Offensive firepower is the Vancouver Canucks' best asset
Whether in war or in hockey, the thinking goes that the side with more weapons is likely to win. And for the Vancouver Canucks, that’s been the case on most nights throughout this National Hockey League season. The Canucks have simply had too much firepower for most of their opponents.
This is hardly a revelation to anyone who has followed the hockey club during the past 18 months. A year ago, the Canucks led the NHL in scoring and on many nights seemed to have an endless supply of offence. However, the scoring last season was considerably more concentrated.
Daniel Sedin and Ryan Kesler both produced career-best 41-goal campaigns, while Alex Burrows was the only other player to crack the 20-goal mark (26). With Kesler notching the first three hat tricks of his NHL career and Sedin leading the team with six two-goal games, it seemed from night to night that the hockey club relied on one guy to do much of the heavy lifting.
But that hasn’t been the case this time around, and one area where the Canucks appear to have improved upon the best season in franchise history is their ability to spread the offence and come at opponents in waves.
Thirteen times in a 23-game span between November 25 and January 10, the Canucks scored at least four times in a game. And 17 times in the club’s first 46 games this season—better than once in every three outings—at least four different Canucks found the back of the net.
Four is an almost foolproof goal total for wins in today’s NHL, and the Canucks came out on the right side of the result 18 of the first 20 times they scored four goals this season.
Although Daniel Sedin’s goal totals are off slightly from a year ago, and Kesler’s are down rather dramatically, the Canucks have received significant contributions from the likes of Burrows, Jannik Hansen, Cody Hodgson, Henrik Sedin, and Chris Higgins—all of whom are already into double digits in the goals department this season. The hope is that Mason Raymond, once a 25-goal scorer, and newcomer David Booth, who returned to the lineup January 15 after missing 18 games with a sprained knee, will find their touch in the second half of the season, giving the Canucks nine legitimate scoring threats among their forwards.
“We’ve had scoring from just about anywhere this year, from all four lines and even from the eight defencemen we’ve got, so that’s definitely been a huge part of our success, and it has to be going forward,” Hansen—who eclipsed his career high of nine goals before Christmas and has a strong shot at reaching 20 this season—told the Georgia Straight after a recent practice at Rogers Arena. “If we become a one- or two-line team, we become a much easier team to play against.
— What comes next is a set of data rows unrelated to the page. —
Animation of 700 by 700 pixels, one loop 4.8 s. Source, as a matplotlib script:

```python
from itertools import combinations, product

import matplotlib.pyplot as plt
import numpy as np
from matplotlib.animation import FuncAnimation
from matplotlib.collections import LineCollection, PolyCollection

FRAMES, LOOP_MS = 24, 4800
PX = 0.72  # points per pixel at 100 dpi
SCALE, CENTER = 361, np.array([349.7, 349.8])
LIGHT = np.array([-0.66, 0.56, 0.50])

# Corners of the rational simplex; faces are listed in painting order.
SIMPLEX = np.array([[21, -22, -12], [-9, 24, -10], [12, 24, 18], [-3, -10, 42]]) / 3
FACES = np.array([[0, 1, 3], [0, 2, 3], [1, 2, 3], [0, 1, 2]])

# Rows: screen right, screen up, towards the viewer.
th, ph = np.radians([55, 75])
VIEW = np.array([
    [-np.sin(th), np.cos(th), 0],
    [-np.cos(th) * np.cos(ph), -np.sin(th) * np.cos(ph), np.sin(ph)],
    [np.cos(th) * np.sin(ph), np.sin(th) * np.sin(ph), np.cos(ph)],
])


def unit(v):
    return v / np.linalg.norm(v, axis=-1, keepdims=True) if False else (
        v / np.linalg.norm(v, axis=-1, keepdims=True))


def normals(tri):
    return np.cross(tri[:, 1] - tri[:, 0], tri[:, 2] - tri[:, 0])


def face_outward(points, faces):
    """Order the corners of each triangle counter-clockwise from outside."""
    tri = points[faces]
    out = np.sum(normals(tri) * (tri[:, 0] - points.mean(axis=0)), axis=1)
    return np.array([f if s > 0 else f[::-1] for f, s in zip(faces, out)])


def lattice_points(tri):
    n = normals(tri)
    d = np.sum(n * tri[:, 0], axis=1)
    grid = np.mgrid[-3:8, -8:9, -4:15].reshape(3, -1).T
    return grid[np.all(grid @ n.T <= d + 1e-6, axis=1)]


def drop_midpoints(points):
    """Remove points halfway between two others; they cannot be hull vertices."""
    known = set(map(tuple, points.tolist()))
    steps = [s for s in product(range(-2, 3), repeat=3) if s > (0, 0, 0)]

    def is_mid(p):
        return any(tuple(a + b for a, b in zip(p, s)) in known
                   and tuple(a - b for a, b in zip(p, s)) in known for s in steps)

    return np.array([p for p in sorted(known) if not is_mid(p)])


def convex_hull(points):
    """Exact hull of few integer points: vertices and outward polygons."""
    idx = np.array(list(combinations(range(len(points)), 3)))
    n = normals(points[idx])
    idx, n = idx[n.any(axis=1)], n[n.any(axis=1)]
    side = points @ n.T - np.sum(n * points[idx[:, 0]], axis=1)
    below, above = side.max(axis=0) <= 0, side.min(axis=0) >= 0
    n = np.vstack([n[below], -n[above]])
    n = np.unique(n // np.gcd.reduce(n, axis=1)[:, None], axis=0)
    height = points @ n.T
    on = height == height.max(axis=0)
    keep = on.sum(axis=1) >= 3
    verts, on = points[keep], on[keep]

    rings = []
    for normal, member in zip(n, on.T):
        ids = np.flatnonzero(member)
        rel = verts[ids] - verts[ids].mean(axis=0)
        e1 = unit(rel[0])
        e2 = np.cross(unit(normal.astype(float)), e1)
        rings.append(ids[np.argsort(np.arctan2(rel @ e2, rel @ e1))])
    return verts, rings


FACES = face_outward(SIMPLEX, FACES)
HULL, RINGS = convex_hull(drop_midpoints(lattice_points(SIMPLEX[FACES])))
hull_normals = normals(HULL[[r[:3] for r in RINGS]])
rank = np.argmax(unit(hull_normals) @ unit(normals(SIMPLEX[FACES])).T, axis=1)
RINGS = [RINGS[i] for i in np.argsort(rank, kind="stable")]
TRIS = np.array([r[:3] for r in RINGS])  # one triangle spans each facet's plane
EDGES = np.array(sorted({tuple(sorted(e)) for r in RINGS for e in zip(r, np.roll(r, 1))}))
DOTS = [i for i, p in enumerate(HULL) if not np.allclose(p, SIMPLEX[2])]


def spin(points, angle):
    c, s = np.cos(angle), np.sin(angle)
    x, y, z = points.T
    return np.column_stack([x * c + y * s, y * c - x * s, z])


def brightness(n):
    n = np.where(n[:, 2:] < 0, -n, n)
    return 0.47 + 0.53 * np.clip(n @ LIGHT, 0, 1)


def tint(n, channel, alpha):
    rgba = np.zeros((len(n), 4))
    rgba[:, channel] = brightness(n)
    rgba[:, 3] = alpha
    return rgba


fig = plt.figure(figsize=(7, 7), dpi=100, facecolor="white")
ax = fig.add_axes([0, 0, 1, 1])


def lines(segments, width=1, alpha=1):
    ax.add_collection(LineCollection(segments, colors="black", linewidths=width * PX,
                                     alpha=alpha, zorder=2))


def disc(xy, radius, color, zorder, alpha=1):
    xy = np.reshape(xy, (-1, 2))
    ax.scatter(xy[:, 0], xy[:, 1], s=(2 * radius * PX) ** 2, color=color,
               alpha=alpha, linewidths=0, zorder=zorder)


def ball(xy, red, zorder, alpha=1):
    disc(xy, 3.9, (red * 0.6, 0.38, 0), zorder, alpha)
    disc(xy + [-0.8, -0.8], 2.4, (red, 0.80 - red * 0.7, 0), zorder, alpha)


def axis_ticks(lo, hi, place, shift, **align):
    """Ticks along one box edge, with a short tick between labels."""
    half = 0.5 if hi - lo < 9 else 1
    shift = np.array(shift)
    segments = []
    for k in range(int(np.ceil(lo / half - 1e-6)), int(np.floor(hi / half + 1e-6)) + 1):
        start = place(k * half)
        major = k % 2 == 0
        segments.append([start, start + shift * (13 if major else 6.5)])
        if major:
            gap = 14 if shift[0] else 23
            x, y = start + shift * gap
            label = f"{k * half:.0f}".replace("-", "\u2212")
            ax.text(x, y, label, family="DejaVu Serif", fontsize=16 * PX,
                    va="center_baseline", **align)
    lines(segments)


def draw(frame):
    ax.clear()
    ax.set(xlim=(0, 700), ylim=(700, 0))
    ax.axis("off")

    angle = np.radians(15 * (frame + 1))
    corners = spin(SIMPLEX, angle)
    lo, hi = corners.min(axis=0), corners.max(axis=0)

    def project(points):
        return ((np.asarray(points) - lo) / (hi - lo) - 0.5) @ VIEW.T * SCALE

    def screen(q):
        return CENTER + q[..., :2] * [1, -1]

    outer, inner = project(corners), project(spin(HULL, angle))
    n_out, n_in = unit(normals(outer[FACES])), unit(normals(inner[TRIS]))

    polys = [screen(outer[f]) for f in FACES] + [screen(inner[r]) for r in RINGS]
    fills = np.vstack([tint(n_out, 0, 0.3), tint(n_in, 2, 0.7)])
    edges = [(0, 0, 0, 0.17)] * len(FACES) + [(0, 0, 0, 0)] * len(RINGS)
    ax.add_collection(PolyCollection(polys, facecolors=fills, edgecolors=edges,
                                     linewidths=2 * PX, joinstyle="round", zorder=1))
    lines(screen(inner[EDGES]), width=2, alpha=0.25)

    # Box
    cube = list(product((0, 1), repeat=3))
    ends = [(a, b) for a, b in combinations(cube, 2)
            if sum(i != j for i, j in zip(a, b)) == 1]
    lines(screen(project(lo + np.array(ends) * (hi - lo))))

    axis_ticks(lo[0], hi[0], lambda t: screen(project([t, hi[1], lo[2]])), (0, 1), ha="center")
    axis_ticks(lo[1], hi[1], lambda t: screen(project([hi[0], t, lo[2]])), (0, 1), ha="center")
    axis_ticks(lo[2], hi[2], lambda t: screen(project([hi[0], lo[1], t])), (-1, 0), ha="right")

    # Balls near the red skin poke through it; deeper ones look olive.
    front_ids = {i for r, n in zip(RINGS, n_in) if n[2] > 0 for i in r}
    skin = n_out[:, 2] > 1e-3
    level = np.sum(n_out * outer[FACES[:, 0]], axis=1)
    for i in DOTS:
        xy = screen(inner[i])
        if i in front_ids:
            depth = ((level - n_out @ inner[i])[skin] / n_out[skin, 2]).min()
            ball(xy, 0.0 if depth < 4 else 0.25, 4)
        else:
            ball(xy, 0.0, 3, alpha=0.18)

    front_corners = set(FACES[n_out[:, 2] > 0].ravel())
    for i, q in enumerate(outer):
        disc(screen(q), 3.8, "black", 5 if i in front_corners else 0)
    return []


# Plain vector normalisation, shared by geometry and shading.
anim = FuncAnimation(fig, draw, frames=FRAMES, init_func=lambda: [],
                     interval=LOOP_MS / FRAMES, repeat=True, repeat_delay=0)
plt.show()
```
When we have three and four lines going, it’s way harder for opposing teams to match up against us.”
Last season, Hansen was part of a third line, with Raffi Torres and Manny Malhotra, that contributed physically and matched up well against other teams’ top players but didn’t do much on the score sheet. This year, with the addition of Booth in an early-season trade from Florida, the Canucks have added speed to an already quick hockey club and boosted their attack.
Part of the game plan is that even if the Canucks aren’t using that speed to score goals, they’re hoping it puts opponents back on their heels and forces them to take penalties. And much of the Canucks’ offence comes on the power play, which for a second straight season is the best in the NHL. But where last year it was Daniel Sedin leading the way with 18 power-play goals and Kesler contributing 15 with the man advantage, it’s not out of the question that four players could hit double digits in PP goals this season.
It’s a luxury that most teams just don’t have, and an ability to attack teams in waves is one of the reasons the Canucks find themselves in the mix for top spot in the brutally tough Western Conference and making a push for a second straight President’s Trophy as the top team in the regular-season standings.
“Our offence is a lot like it has been in the past—we get our offence from our defence jumping up into the rush and making it a four-man attack and from grinding it out in the offensive zone and cycling the puck,” head coach Alain Vigneault explained. “All four of our lines can do that, and when they use the defencemen, we’re that much more effective. Our other offence comes from the power play. So I think we’re spread out. Offence has to come from the whole group if you want to be consistent at it.”
One of the biggest reasons the Canucks came up short in the Stanley Cup final was that the team’s offence ran dry. Certainly, the Boston Bruins deserve some credit for that, but when it counted most, the Canucks’ depth became an issue. When the top players stopped producing the way they had through the regular season, and even in earlier playoff rounds, there was no one behind them to fill the void—or at least not enough to get the team over the hump.
The Canucks are banking on things being different if they’re able to get back to the final for a second straight season. And one of the main reasons they feel confident about another deep run in the postseason is that they believe they are a deeper hockey club.
On many nights so far this season, it’s certainly looked that way. But the proof will come in the playoffs.
Jeff Paterson is a talk-show host on Vancouver’s all-sports radio Team 1040. Follow him on Twitter.